_WHAT NEEDS TO BE DONE_. Check every line below for the word "drawLeg" and copy the ones that have it.

━━━━━━━━━━━━━━━━━━━━━━━━━━━━━━

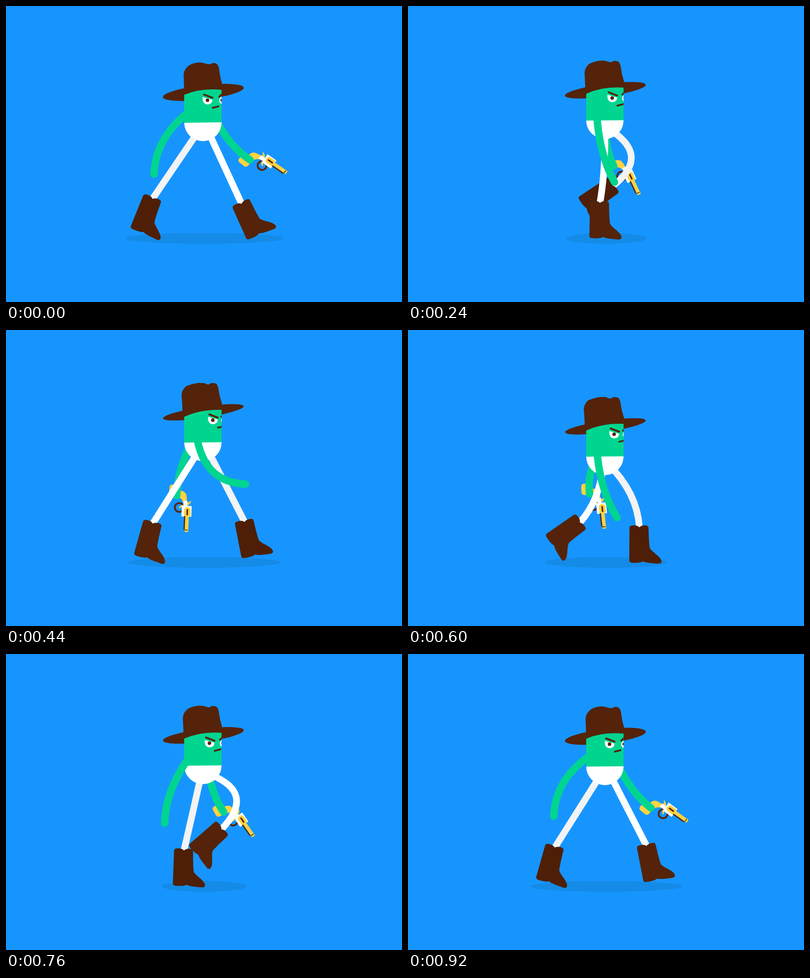
Write an HTML page that moves like this. It is 800 px wide and 600 px high and loops after 0.96 s.

```html
<!DOCTYPE html>
<html lang="en">
<head>
<meta charset="utf-8">
<title>Cowboy walk</title>
<style>
  html, body { margin: 0; width: 100%; height: 100%; overflow: hidden; background: #1795ff; }
  svg { display: block; width: 100%; height: 100%; }
  .leg, .arm, .line { fill: none; }
  .leg { stroke-width: 13.5; }
  .arm { stroke: #00d590; stroke-width: 15; stroke-linecap: round; }
  .line { stroke: #54230a; stroke-linecap: round; }
  .flat { stroke-linecap: butt; }
  .brown { fill: #54230a; }
  .yellow { fill: #ffd23f; }
  .white { fill: #fff; }
</style>
</head>
<body>
<svg viewBox="0 0 800 600">
  <defs>
    <path id="boot" d="M-20 2C-20-3-17-4-10-4C-5-4-2-2 0 0C2-2 5-4 10-4C16-4 18.5-3 18.5 2C19 15 19.5 30 21 41C23 49 45 59 45 69C45 74 39 73.5 34 73C24 72.5 14 72 8 69C4 71.5-4 72-10 72C-18 72-20 71-20 66Z"/>
    <clipPath id="head"><path d="M360 150H435.5V240H360Z"/></clipPath>
  </defs>

  <ellipse id="shadow" cx="400.5" cy="471" ry="11" fill="#148be6"/>

  <g id="gun">
    <circle class="line" cx="24" cy="-3" r="9" stroke-width="3.6"/>
    <path class="yellow" d="M20-10Q24-8 26-2L22-3Q20-6 18-9Z"/>
    <path class="yellow" d="M-22 8Q-22 3-17 3L-10 3Q-12-9-5-15Q4-19 13-17V-10Q4-8 2 4L1 13Q0 19-5 19L-18 18Q-22 17-22 13Z"/>
    <path class="yellow" d="M11-16Q15-20 9-27Q18-25 20-17Z"/>
    <path class="white" d="M10-19H20V-28H42V-8H20V-11H10Z"/>
    <path class="line flat" d="M40-14.5H68" stroke-width="2.4"/>
    <path class="yellow" d="M28-26H41V-23H73V-16H41V-13H28Q23-14 23-19Q23-25 28-26Z"/>
    <path class="line flat" d="M27-19.5H39" stroke-width="3"/>
    <path class="line flat" d="M69-22V-16" stroke-width="1.6"/>
  </g>
  <path id="farArm" class="arm"/>

  <path id="farLeg" class="leg" stroke="#f3f3f4"/>
  <use id="farBoot" href="#boot" fill="#4e1f06"/>

  <ellipse id="brim" class="brown" cx="398.7" cy="173.7" rx="82.3"/>
  <g id="body">
    <path fill="#00d590" d="M360 160H435.5V236H360Z"/>
    <path class="white" d="M360 235.2L435.5 234.4A37.75 37.75 0 0 1 360 235.2Z"/>
    <g clip-path="url(#head)">
      <g id="face">
        <path class="white" d="M397.3 183L417 188.5C417 194 413 198 407.2 198C401 198 396.6 193 397.3 183Z"/>
        <circle class="brown" cx="407" cy="189.6" r="3.6"/>
        <path class="line" d="M400 178L417 184.5" stroke-width="3.8"/>
        <path class="line" d="M417.5 205L429 202" stroke-width="3.6"/>
      </g>
      <g id="side">
        <ellipse class="white" cx="437.5" cy="190" rx="7" ry="7.5"/>
        <circle class="brown" cx="436" cy="189.5" r="3"/>
        <path class="line" d="M431 182.5L438 175.5" stroke-width="3.8"/>
      </g>
    </g>
    <path id="crown" class="brown"/>
  </g>

  <path id="nearLeg" class="leg" stroke="#fff"/>
  <use id="nearBoot" href="#boot" class="brown"/>
  <path id="nearArm" class="arm"/>
</svg>
<script>
const LOOP = 960, STEP = 40;
const $ = id => document.getElementById(id);
const set = (id, name, value) => $(id).setAttribute(name, value);

// Cosine that peaks at the given time, n times per loop
const wave = (t, peak, n = 1) => Math.cos(2 * Math.PI * n * (t - peak) / LOOP);

// Key poses of one step
const steps = [
  { t: 0,   x: 476, y: 401, turn: -24 }, // heel strike
  { t: 60,  x: 489, y: 400, turn: -4 },
  { t: 160, x: 444, y: 400, turn: 0 },   // flat
  { t: 300, x: 348, y: 398, turn: 3 },
  { t: 480, x: 296, y: 391, turn: 22 },  // push off
  { t: 640, x: 369, y: 387, turn: 61 },
  { t: 780, x: 444, y: 354, turn: 44 },  // highest lift
  { t: 920, x: 482, y: 389, turn: -11 }
];

// Smooth periodic curve through the key poses
function foot(time, part) {
  const n = steps.length, t = time % LOOP;
  const i = steps.findLastIndex(s => s.t <= t);
  const at = j => steps[(j + n) % n].t + Math.floor(j / n) * LOOP;
  const val = j => steps[(j + n) % n][part];
  const rate = j => (val(j + 1) - val(j)) / (at(j + 1) - at(j));
  const slope = j => {
    const before = at(j) - at(j - 1), after = at(j + 1) - at(j);
    return (rate(j - 1) * after + rate(j) * before) / (before + after);
  };
  const h = at(i + 1) - at(i), u = (t - at(i)) / h;
  const m0 = slope(i) * h, m1 = slope(i + 1) * h, d = val(i + 1) - val(i);
  return val(i) + u * (m0 + u * (3 * d - 2 * m0 - m1 + u * (m0 + m1 - 2 * d)));
}

// Limb from (x, y) to (x2, y2), bowed forward by b, or back if negative
function limb(x, y, x2, y2, b) {
  const dx = x2 - x, dy = y2 - y, len = Math.hypot(dx, dy);
  const handle = (f, k) => `${x + dx * f + dy / len * b * k} ${y + dy * f - dx / len * b * k}`;
  return `M${x} ${y}C${handle(1 / 3, 0.9)} ${handle(2 / 3, 1.1)} ${x2} ${y2}`;
}

// The knee takes up the slack, less so behind the hip
function drawLeg(side, t, dy) {
  const hipX = 399 + 8 * wave(t, -30), hipY = 249 + dy;
  const x = foot(t, 'x'), y = foot(t, 'y');
  const slack = Math.max(0, 164 - Math.hypot(x - hipX, y - hipY));
  const knee = 0.21 * slack ** 1.5 * Math.min(1, Math.max(0, 0.8 + (x - hipX) / 100));
  set(side + 'Leg', 'd', limb(hipX, hipY, x, y, knee));
  set(side + 'Boot', 'transform', `translate(${x} ${y}) rotate(${foot(t, 'turn')})`);
}

function drawNearArm(t, dy) {
  const deg = 2 + 43 * wave(t, 422) + 3 * wave(t, 440, 2);
  const a = deg * Math.PI / 180;
  const x = 380 + 140 * Math.sin(a), y = 225 + dy + 140 * Math.cos(a);
  set('nearArm', 'd', limb(379 + 8 * a, 216 + 11 * a + dy, x, y, -8 - 41 * a * a));
}

function drawGunArm(t, dy) {
  const s = wave(t, -5), x = 418 + 75 * s, y = 324 - 12 * s;
  set('farArm', 'd', limb(401 + 21 * s, 225 + dy, x, y, -10));
  set('gun', 'transform', `translate(${x + 3} ${y}) rotate(${64 - 29 * s})`);
}

function drawHat(turn, dy) {
  const l = -3 * turn, p = 7 * turn, low = 1.5 * turn;
  set('brim', 'ry', 14.5 - 3.5 * turn);
  set('brim', 'transform', `translate(0 ${dy}) rotate(${-6.7 - 2 * turn} 398.7 173.7)`);
  set('crown', 'transform', `rotate(${-2 * turn} 399 173.5)`);
  set('crown', 'd', `M360 ${178.5 + 2 * low}L${359.5 + l} 176Q${360 + l} 160 ${359 + l} 144
    C${358 + l} 133 ${361 + l} 126 ${369 + l} 119.5C${376 + p / 2} 115 ${384 + p} 113 ${391 + p} ${113 + low}
    C${399 + p / 2} 113 404 116.5 411 ${116.5 + low}C415 116 417 113.5 421 ${114 + low}
    C427 115 429.5 119 430.5 126Q432 142 437 158L436.5 ${168.5 + low}Q394 ${164 + 2 * low} 360 ${178.5 + 2 * low}Z`);
}

function draw(t) {
  const dy = 2 + 17 * wave(t, 110, 2) + 3 * wave(t, 105, 4);
  const turn = (1 - wave(t, 0)) / 2;
  set('shadow', 'rx', 121 + 40 * wave(t, 5, 2));
  set('body', 'transform', `translate(0 ${dy})`);
  set('face', 'transform', `translate(${11 * turn} 0)`);
  set('side', 'transform', `translate(${4 * turn} 0)`);
  drawHat(turn, dy);
  drawLeg('near', t, dy);
  drawLeg('far', t + LOOP / 2, dy);
  drawNearArm(t, dy);
  drawGunArm(t, dy);
}

const start = performance.now();
function tick() {
  const t = (performance.now() - start) % LOOP;
  draw(Math.floor(t / STEP) * STEP);
  requestAnimationFrame(tick);
}
tick();
</script>
</body>
</html>
```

━━━━━━━━━━━━━━━━━━━━━━━━━━━━━━

_REPLY_.
function drawLeg(side, t, dy) {
  drawLeg('near', t, dy);
  drawLeg('far', t + LOOP / 2, dy);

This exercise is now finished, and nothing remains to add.